======== RECORDS FOR THIS TASK
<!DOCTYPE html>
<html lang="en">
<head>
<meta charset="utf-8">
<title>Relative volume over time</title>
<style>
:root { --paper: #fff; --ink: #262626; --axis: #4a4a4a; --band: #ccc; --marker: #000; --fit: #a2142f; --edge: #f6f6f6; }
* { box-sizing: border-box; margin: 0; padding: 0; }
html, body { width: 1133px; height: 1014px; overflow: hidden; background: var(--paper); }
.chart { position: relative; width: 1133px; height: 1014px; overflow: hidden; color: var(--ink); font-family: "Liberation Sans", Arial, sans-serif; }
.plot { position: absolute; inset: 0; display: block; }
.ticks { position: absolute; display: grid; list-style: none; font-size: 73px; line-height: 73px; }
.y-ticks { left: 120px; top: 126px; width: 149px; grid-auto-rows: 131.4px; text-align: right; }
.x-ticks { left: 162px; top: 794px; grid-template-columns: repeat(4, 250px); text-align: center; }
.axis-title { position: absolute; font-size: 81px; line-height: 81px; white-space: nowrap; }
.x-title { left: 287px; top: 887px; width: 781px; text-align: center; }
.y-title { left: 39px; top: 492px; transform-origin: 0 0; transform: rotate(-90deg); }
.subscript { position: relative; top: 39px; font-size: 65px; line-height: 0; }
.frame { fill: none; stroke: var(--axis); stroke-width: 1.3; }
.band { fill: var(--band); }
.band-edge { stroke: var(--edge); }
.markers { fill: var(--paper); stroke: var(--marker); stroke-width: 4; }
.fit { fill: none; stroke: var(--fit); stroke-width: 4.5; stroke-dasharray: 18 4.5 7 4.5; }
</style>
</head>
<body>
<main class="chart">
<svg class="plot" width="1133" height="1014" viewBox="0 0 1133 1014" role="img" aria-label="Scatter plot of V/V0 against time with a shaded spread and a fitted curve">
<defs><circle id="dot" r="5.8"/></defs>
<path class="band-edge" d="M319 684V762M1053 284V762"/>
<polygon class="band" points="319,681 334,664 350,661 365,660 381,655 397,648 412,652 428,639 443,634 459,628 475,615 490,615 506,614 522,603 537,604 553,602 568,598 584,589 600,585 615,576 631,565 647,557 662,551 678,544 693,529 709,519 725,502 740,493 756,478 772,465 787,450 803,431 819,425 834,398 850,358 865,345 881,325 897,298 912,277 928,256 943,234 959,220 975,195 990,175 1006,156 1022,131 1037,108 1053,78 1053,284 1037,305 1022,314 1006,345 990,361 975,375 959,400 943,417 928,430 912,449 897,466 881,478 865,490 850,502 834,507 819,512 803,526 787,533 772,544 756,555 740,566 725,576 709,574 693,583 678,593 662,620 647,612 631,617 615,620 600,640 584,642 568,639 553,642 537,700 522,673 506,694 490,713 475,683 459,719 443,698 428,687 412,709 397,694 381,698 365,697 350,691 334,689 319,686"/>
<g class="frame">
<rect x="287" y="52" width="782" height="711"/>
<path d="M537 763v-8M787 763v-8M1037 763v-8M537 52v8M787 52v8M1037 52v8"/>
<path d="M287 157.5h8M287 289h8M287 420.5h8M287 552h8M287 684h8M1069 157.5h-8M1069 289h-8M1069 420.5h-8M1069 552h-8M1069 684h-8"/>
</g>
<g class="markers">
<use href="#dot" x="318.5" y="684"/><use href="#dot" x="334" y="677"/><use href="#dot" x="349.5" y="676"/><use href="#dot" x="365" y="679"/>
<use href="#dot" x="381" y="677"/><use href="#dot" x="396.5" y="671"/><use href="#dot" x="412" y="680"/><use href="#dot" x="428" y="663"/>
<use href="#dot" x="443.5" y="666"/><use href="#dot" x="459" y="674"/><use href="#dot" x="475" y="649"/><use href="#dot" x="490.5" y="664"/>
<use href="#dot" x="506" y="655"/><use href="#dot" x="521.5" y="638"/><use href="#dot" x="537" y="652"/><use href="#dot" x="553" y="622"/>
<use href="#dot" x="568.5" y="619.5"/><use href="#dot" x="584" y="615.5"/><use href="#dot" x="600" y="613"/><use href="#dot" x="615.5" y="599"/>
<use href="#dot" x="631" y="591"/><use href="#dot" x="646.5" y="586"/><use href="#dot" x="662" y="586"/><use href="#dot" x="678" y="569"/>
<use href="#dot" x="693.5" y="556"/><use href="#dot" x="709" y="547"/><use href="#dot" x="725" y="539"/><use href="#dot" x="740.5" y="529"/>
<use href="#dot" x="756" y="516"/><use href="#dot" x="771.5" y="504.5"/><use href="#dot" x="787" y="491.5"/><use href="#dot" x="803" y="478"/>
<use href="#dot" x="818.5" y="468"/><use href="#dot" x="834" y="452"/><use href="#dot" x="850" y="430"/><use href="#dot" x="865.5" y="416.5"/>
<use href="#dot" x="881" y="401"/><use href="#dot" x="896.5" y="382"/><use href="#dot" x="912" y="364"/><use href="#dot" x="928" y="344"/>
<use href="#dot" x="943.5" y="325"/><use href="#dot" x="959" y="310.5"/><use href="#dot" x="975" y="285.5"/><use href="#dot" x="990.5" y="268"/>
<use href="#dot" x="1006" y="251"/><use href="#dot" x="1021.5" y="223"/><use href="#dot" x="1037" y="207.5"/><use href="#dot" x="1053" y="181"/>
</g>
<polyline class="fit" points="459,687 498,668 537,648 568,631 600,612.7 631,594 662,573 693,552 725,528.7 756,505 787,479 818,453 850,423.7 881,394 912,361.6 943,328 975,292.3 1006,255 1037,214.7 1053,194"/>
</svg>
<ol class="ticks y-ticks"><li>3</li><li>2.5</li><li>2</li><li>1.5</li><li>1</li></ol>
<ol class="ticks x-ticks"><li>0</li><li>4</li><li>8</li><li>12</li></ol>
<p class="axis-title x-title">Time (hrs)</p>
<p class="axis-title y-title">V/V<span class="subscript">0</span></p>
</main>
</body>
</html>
================
#### EXERCISE PROMPT
The answer should hold only the lines from the start of the records above through the line containing "border-box; margin: 0;", each set down exactly.

#### WRITTEN ANSWER
<!DOCTYPE html>
<html lang="en">
<head>
<meta charset="utf-8">
<title>Relative volume over time</title>
<style>
:root { --paper: #fff; --ink: #262626; --axis: #4a4a4a; --band: #ccc; --marker: #000; --fit: #a2142f; --edge: #f6f6f6; }
* { box-sizing: border-box; margin: 0; padding: 0; }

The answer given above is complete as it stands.